After getting listed on Nasdaq through a SPAC merger worth $40 million earlier in the week, the ride-hailing to delivery giant of Southeast Asia – Grab Holdings, is reported to be considering a secondary listing in its home market of Singapore, said a report published by the news agency Reuters quoting information from sources with knowledge of the matter.
The logic of the company to get listed on Singapore Exchange is that this will allow the firm to have access to an investor base close to where its regional business is based, while also potentially given the opportunity for its customers, drivers and merchant partners to easily trade its shares if they so wanted, said the report quoting sources.
There were no comments in the report from Grab and SGX.
“For the right issuer, a secondary listing could well be a good move. You can get the best of both worlds,” said Raymond Tong, capital markets and M&A partner at law firm Rajah & Tann Singapore.
“If your home markets are in this region, a Singapore listing can help you tap another pool of investors as there are many family offices and funds based in Singapore,” said Tong.
Earlier this week, Grab completed a $40 billion merger with Altimeter Growth Corp., a special purpose acquisition company (SPAC), which was the largest ever SPAC deal.
Raising $4 billion from investors including BlackRock (BLK.N), Temasek Holdings, Fidelity International, Malaysia’s Permodalan Nasional Bhd and some of the richest family groups of Indonesia is the target of Grab as a part of the transaction.
Having initially launched a ride hailing business in 2012, Grab currently is operational in eight countries and in more than 400 cities. Since it was founded, the company has ventured diversified into delivering food and grocery while also venturing into the area of digital payments. It won a digital banking licence in Singapore last year.

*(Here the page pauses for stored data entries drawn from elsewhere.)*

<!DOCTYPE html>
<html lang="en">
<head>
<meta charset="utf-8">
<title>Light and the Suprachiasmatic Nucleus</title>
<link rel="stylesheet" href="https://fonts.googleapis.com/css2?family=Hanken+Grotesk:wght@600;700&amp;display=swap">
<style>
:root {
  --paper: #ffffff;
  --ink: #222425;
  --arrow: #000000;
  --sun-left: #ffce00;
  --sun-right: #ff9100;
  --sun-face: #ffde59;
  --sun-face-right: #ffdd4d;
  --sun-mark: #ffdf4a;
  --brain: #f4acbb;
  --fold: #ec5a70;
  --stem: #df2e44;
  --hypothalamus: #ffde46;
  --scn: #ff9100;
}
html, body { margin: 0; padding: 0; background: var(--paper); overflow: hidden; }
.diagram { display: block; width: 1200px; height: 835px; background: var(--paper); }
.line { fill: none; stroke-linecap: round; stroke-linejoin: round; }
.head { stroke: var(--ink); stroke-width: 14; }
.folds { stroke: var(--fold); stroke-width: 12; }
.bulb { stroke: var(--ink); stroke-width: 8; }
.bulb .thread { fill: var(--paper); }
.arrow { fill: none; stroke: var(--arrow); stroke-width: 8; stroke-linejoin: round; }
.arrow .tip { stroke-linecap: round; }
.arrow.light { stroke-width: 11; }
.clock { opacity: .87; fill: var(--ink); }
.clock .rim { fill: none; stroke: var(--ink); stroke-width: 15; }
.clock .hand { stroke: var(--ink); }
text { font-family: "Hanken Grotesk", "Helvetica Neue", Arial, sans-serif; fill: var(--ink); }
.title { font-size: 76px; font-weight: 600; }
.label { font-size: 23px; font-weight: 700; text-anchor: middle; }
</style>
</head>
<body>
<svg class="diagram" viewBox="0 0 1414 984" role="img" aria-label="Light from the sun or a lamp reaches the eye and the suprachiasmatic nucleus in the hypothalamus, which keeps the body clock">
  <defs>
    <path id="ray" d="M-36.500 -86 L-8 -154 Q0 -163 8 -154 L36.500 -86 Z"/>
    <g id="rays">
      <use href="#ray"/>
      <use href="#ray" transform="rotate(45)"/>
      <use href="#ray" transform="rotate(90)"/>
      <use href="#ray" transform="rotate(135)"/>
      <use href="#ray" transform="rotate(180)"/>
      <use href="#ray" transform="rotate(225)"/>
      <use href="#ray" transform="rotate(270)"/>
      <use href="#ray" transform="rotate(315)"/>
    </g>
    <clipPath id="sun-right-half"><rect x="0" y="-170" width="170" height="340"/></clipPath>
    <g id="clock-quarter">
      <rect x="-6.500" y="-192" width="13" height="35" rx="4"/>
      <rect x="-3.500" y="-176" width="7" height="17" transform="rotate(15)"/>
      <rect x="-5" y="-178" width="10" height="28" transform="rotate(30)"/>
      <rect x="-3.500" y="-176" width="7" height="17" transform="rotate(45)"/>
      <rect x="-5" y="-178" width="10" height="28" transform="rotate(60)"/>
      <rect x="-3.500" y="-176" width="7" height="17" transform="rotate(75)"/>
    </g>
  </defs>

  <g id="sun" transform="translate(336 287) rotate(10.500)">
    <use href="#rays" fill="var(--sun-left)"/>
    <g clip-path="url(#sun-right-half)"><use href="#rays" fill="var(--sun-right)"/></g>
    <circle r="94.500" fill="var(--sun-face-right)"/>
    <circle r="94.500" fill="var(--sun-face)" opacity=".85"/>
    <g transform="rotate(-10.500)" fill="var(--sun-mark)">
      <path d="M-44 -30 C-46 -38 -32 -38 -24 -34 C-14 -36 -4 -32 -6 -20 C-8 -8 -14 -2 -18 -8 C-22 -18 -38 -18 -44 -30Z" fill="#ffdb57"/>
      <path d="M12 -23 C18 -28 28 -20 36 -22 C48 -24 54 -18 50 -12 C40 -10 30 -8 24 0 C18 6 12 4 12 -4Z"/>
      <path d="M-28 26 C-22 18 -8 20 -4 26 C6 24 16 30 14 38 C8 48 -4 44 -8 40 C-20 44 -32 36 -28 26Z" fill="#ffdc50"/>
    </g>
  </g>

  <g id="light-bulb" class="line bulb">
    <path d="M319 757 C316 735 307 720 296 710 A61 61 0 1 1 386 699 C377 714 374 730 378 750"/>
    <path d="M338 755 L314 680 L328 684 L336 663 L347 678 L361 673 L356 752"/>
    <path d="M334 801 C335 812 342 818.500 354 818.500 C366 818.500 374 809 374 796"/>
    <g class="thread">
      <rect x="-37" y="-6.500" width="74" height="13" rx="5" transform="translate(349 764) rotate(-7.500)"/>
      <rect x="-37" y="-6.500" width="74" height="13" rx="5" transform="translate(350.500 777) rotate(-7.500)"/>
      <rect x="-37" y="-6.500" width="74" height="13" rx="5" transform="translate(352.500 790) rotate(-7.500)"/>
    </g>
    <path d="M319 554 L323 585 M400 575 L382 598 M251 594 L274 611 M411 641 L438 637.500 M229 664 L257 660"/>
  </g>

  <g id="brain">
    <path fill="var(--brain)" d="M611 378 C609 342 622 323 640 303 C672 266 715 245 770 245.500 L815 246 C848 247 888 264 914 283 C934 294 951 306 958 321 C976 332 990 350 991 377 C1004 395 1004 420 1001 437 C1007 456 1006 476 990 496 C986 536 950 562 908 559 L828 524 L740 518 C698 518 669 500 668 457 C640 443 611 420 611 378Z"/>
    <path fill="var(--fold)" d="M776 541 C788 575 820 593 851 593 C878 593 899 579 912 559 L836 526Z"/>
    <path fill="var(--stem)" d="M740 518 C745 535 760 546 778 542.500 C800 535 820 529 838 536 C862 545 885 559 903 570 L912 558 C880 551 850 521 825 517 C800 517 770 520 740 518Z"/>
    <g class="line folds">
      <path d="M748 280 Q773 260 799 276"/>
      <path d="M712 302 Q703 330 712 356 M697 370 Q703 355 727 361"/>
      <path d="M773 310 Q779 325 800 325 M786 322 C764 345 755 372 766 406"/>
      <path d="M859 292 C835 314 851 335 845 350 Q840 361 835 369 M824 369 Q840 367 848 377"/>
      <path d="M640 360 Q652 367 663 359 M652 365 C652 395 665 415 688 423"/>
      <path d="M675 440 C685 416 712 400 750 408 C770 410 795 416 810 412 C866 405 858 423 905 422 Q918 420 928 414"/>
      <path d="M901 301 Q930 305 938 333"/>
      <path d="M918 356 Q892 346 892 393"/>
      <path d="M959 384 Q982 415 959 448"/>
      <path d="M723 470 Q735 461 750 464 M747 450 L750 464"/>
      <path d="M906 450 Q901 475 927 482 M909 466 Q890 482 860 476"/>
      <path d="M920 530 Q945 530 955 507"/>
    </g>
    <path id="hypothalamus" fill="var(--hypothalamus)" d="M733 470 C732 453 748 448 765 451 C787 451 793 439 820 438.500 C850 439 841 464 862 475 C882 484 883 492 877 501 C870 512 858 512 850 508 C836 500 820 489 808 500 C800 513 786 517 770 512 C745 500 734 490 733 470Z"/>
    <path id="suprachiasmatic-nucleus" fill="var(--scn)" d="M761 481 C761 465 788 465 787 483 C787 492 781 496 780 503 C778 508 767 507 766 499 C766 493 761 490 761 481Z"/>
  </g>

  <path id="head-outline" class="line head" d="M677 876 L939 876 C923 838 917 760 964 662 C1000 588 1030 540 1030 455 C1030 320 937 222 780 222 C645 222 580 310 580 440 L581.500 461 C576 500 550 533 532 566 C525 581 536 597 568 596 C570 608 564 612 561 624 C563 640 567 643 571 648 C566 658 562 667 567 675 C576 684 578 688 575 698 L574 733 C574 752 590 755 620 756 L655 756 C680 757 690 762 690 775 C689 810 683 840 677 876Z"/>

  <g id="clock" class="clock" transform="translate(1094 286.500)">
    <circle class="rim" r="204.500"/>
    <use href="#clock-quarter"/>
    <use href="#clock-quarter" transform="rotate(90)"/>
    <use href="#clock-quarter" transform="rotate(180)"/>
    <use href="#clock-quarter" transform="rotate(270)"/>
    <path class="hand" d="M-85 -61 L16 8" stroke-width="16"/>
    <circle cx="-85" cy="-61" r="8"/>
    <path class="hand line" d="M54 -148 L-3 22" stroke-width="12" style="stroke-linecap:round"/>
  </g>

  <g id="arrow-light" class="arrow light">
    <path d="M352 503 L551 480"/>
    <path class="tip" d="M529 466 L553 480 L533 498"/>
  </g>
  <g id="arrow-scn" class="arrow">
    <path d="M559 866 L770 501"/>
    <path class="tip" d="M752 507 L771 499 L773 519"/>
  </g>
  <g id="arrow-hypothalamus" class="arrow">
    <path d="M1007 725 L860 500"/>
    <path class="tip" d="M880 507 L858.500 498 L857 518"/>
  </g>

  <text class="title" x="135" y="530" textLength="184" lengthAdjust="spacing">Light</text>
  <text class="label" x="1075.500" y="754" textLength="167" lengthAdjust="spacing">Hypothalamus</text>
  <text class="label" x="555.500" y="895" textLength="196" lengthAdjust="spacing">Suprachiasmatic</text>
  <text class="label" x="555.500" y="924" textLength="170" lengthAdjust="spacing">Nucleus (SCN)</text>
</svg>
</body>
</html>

The report did not mention anything about the amount of money that Grab was looking to generate from the secondary listing and the financial terms and timetable of the potential listing were still in early stages.
The company is currently worth about S$74 billion ($55.4 billion) by capitalisation and has the highest valuation on the Singapore bourse is bank DBS Group Ltd.
For SGX, Grab’s listing would be a big win even though the company has sufficient cash reserves and could only decide to raise only a small amount of cash from Singapore listing, said reports quoting sources.
Large IPOs from real estate investment trusts have only been made on the SGX. Low liquidity and valuations has been the issue for the exchange because it has a small base of retail investors in the city-state. In recent times, there has been a series of delistings. The impediments have also discouraged large regional high-growth companies from getting listed at the exchange.
Companies listed at the SGX have raised four times more funds from secondary listings compared to primary listing over the past three years.
(Adapted from Reuters.com)